Task goal
Search the listing below for the string "distance" and copy every line where it occurs.
++++++++++++++++++++
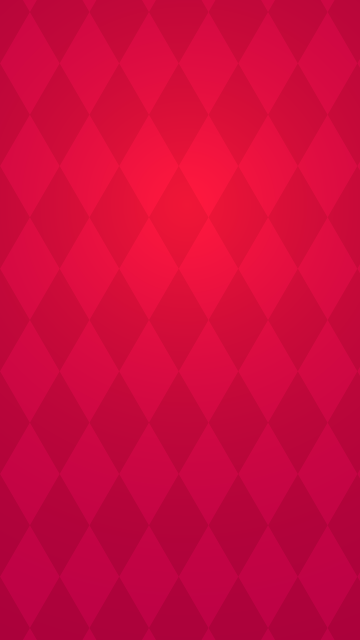
Give the GLSL for this background, as a Shadertoy shader.

```glsl
// Harlequin wallpaper: a lattice of tall light and dark red diamonds,
// lit by a soft round glow above the centre that fades to crimson.
// Diamonds come from a repeated L1 distance, the glow from an exponential.

// Signed distance, in cells, to the nearest light diamond.
float diamondLattice(vec2 cell) {
    vec2 offset = abs(fract(cell + 0.5) - 0.5);
    return offset.x + offset.y - 0.5;
}

// Glow strength: 1 at its centre, falling smoothly towards 0.
float glowAt(vec2 uv) {
    vec2 fromCentre = (uv - vec2(0.52, 0.68)) * vec2(0.5625, 1.0);
    return exp(-pow(length(fromCentre) / 0.325, 1.3));
}

void mainImage(out vec4 fragColor, in vec2 fragCoord) {
    vec2 uv = fragCoord / iResolution.xy;

    // Light diamonds are centred on whole cell coordinates.
    vec2 period = vec2(0.1654, 0.1604);
    float dist = diamondLattice((uv - vec2(0.083, 0.901)) / period);
    float pixel = length(1.0 / (period * iResolution.xy));
    float light = 1.0 - smoothstep(-0.6 * pixel, 0.6 * pixel, dist);

    // Each kind of diamond has its own shade and lit colour.
    float glow = glowAt(uv);
    vec3 darkRed = mix(vec3(0.655, 0.0, 0.232), vec3(0.94, 0.085, 0.215), glow);
    vec3 lightRed = mix(vec3(0.725, 0.0, 0.272), vec3(1.0, 0.095, 0.24), glow);

    fragColor = vec4(mix(darkRed, lightRed, light), 1.0);
}
```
++++++++++++++++++++
Output for this task
// Diamonds come from a repeated L1 distance, the glow from an exponential.
// Signed distance, in cells, to the nearest light diamond.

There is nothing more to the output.